When All That's Left Is Your Experience... And Your Cool | Aero-News Network
Aero-News Network
RSS icon RSS feed
podcast icon MP3 podcast
Subscribe Aero-News e-mail Newsletter Subscribe

Airborne Unlimited -- Most Recent Daily Episodes

Episode Date



Airborne-Wednesday Airborne-Thursday


Airborne On YouTube



Airborne-Unlimited-06.12.24 Airborne-FltTraining-06.13.24


Fri, Apr 22, 2005

When All That's Left Is Your Experience... And Your Cool

75-Year Old Pilot Puts 152 Down On VERY Busy Road

Ever wonder why you don't read more about general aviation mishaps here at ANN? Well, we have a policy on that. We cover aviation accidents and incidents three ways here:

  • We cover mass casualty situations (we hate it, but we do it -- they make us as sad and sometimes angry as they do you)
  • We cover unusual situations that go beyond plane-meets-ground
  • We provide extended coverage when we think there's something we can learn from the situation.

That last point brings up this next point.

Carl Tomlinson, 75, of Belvedere, SC, experienced an engine problem around 1130 Wednesday. He started looking for a place to put his 1963 Cessna 150 down. There wasn't much -- except for that very busy stretch of Washington Road just past the intersection of Bobby Jones in Martinez, GA.
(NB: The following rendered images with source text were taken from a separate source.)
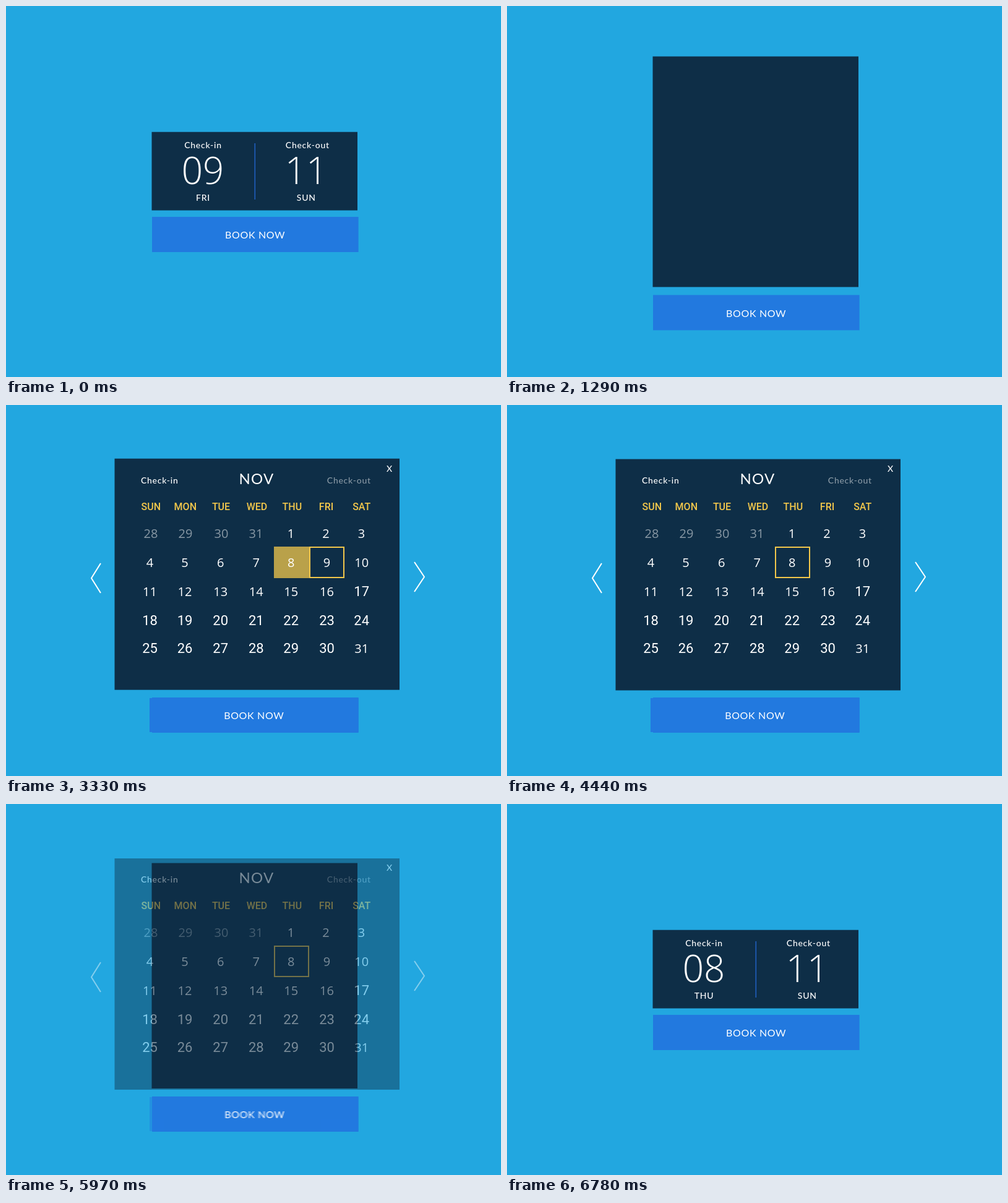
An HTML page for the animation above (8.07 s loop, 800 by 600 pixels).

```html
<!DOCTYPE html>
<html lang="en">
<head>
<meta charset="utf-8">
<title>Booking calendar</title>
<style>
  html, body { margin: 0; width: 100%; height: 100%; overflow: hidden; background: #22a7e0; }
  svg { display: block; width: 800px; height: 600px; }
  text { fill: #fff; text-anchor: middle; }
  .ui { font-family: Lato, sans-serif; font-weight: 500; font-size: 14px; letter-spacing: .75px; }
  .big { font: 300 60px "Open Sans", sans-serif; }
  .btn { font-weight: 400; font-size: 16px; letter-spacing: .65px; }
  .month { font-weight: 400; font-size: 24px; letter-spacing: 1.3px; }
  .head { font: 500 16px Roboto, sans-serif; fill: #f2c74b; }
  .day { font: 400 20px "Open Sans", sans-serif; }
  .wide { font: 400 22px Roboto, sans-serif; }
  .dim { opacity: .5; }
  .dark { fill: #0e2e47; }
  .blue { fill: #2279df; }
  .line { fill: none; stroke: #fff; stroke-width: 2; }
  .pick { fill: none; stroke: #f2c74b; stroke-width: 2; }
</style>
</head>
<body>
<svg viewBox="0 0 800 600">
  <rect width="800" height="600" fill="#22a7e0"/>
  <rect id="box" class="dark" x="235.5" width="332.5"/>
  <g id="summary">
    <path d="M402.3 222V313" stroke="#1f5fc0" stroke-width="1.6"/>
    <text class="ui" x="318.5" y="230">Check-in</text>
    <text class="big" id="inDay" x="318" y="288">09</text>
    <text class="ui" id="inName" x="318.5" y="315">FRI</text>
    <text class="ui" x="487.3" y="230">Check-out</text>
    <text class="big" x="485" y="288">11</text>
    <text class="ui" x="485.3" y="315">SUN</text>
  </g>
  <g id="button">
    <rect class="blue" x="236" width="333.6" height="57"/>
    <text class="ui btn" x="402.7" y="35.3">BOOK NOW</text>
  </g>
  <g id="calendar">
    <rect class="blue" x="232" y="474" width="337.6" height="55"/>
    <text class="ui btn" x="400.8" y="508.3">BOOK NOW</text>
    <rect id="sheet" class="dark" x="175.5" width="460.5" height="374"/>
    <rect id="fill" x="433" y="229" width="57" height="51" fill="#f2c74b"/>
    <rect id="pick8" class="pick" x="434" y="230" width="55" height="49"/>
    <rect id="pick9" class="pick" x="491" y="230" width="55" height="49"/>
    <text class="ui" x="248.2" y="127">Check-in</text>
    <text class="ui dim" x="554.3" y="127">Check-out</text>
    <text class="ui month" x="405" y="127.5">NOV</text>
    <text class="ui" x="620" y="107.5">X</text>
    <g id="days"></g>
    <path class="line" d="M153 256L138 280L153 304M660 254L676 278L660 302"/>
  </g>
  <circle id="ripple" fill="none" stroke="#fff"/>
</svg>
<script>
const $ = id => document.getElementById(id);
const LOOP = 8070, STEP = 30;

// calendar text
const heads = ['SUN', 'MON', 'TUE', 'WED', 'THU', 'FRI', 'SAT'];
const headX = [234.3, 289.8, 347.5, 405.5, 462.3, 517.5, 574.7];
const topX = [234, 290, 348, 404, 460.5, 517, 574.5];
const dayX = [232.5, 289, 346.7, 404.3, 460.7, 518.5, 574.7];
const rowY = [215, 262, 309, 356, 401.3];

function label(str, cls, x, y) {
  const el = document.createElementNS('http://www.w3.org/2000/svg', 'text');
  el.setAttribute('class', cls);
  el.setAttribute('x', x);
  el.setAttribute('y', y);
  el.textContent = str;
  $('days').append(el);
}

heads.forEach((h, i) => label(h, 'head', headX[i], 170));
for (let i = 0; i < 35; i++) {
  const col = i % 7, row = (i - col) / 7;
  const n = i < 4 ? 28 + i : i - 3;
  const wide = i > 3 && n > 16 && n < 31;
  const cls = wide ? 'wide' : i < 4 ? 'day dim' : 'day';
  label(n, cls, (row ? dayX : topX)[col], rowY[row]);
}

// motion
const ease = p => p < .5 ? 4 * p ** 3 : 1 - 4 * (1 - p) ** 3;
const linear = p => p;

// steps: [start, end, from, to, easing]
function track(steps, t) {
  let v = steps[0][2];
  for (const [a, b, from, to, fn = linear] of steps) {
    if (t < a) break;
    v = from + (to - from) * fn(Math.min(1, (t - a) / (b - a)));
  }
  return v;
}

const tracks = {
  top: [[900, 1490, 203.7, 59, ease], [5820, 6270, 79, 190.5, ease], [6270, 6690, 190.5, 203.7]],
  bottom: [[900, 1400, 330.5, 460, ease], [6071, 6600, 460, 330.5, ease]],
  button: [[900, 1400, 341, 473, ease], [6071, 6600, 473, 341, ease]],
  sheet: [[1710, 5130, 85.5, 88]]
};

const fades = {
  box: [[1500, 1680, 1, 0], [5820, 5910, 0, 1]],
  summary: [[900, 1080, 1, 0], [6600, 6780, 0, 1]],
  calendar: [[1440, 1710, 0, 1], [5820, 6090, 1, 0]],
  fill: [[3090, 3410, 0, 1], [3870, 4260, 1, 0]],
  pick8: [[3410, 3440, 0, 1]],
  pick9: [[3480, 3840, 1, 0]]
};

// taps: [start, end, x, y]
const taps = [
  [450, 900, 314.5, 269.5],
  [2520, 2910, 458.5, 255.5],
  [5310, 5820, 619, 103.5]
];

function drawTap(t) {
  const tap = taps.find(([a, b]) => t >= a && t < b);
  const el = $('ripple');
  el.style.opacity = 0;
  if (!tap) return;
  const [a, , x, y] = tap;
  const p = Math.min(1, (t - a + STEP) / 240);
  el.setAttribute('cx', x);
  el.setAttribute('cy', y);
  el.setAttribute('r', 48.8 * p);
  el.setAttribute('stroke-width', 3.4 * p);
  el.style.opacity = 1 - .95 * p;
}

function draw(now) {
  const t = Math.floor(now % LOOP / STEP) * STEP;
  const top = track(tracks.top, t);
  $('box').setAttribute('y', top);
  $('box').setAttribute('height', track(tracks.bottom, t) - top);
  $('button').setAttribute('transform', `translate(0 ${track(tracks.button, t)})`);
  $('sheet').setAttribute('y', track(tracks.sheet, t));
  for (const id in fades) $(id).style.opacity = track(fades[id], t);
  const changed = t > 3000;
  $('inDay').textContent = changed ? '08' : '09';
  $('inName').textContent = changed ? 'THU' : 'FRI';
  drawTap(t);
}

const start = performance.now();
function tick() {
  draw(performance.now() - start);
  requestAnimationFrame(tick);
}
tick();
</script>
</body>
</html>
```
The plane clipped a power line (resulting in a local power outage) with the prop and managed to control the plane to a successful landing in the east bound lane during busy lunch-time traffic. He was able to taxi the plane to a full stop in the parking lot in front of the K-Mart store. There were no injuries and only minor damage to the prop and spinner on the plane. If you look closely in the background, you can see the WingStop Cafe.

Plans are for the wings to be removed and the plane loaded on a trailer for transport to Daniel Field for repair.

So, campers, what did we learn? Well, we learned that when the engine quits, the plane goes down whether you want it to or not. Pick your spot and fly the plane all the way. Keep your cool, like Carl did. Just about anyone can learn to fly. But in situations like this, it takes both experience... and cool... to save your plane... and your butt.

FMI: www.faa.gov/avr/aai


More News

ANN FAQ: Submit a News Story!

Have A Story That NEEDS To Be Featured On Aero-News? Here’s How To Submit A Story To Our Team Some of the greatest new stories ANN has ever covered have been submitted by our>[...]

Aero-News: Quote of the Day (06.12.24)

“The legislation now includes a task force with industry representation ensuring that we have a seat at the table and our voice will be heard as conversations about the futur>[...]

ANN's Daily Aero-Linx (06.12.24)

Aero Linx: Waco Museum The WACO Historical Society, in addition to preserving aviation's past, is also dedicated and actively works to nurture aviation's future through its Learnin>[...]

ANN's Daily Aero-Term (06.12.24): Adcock Range

Adcock Range National low-frequency radio navigation system (c.1930-c.1950) replaced by an omnirange (VOR) system. It consisted of four segmented quadrants broadcasting Morse Code >[...]

Airborne Affordable Flyers 06.06.24: 200th ALTO, Rotax SB, Risen 916iSV

Also: uAvionix AV-Link, Does Simming Make Better Pilots?, World Games, AMA National Fun Fly Czech sportplane manufacturer Direct Fly has finished delivering its 200th ALTO NG, the >[...]

blog comments powered by Disqus





© 2007 - 2024 Web Development & Design by Pauli Systems, LC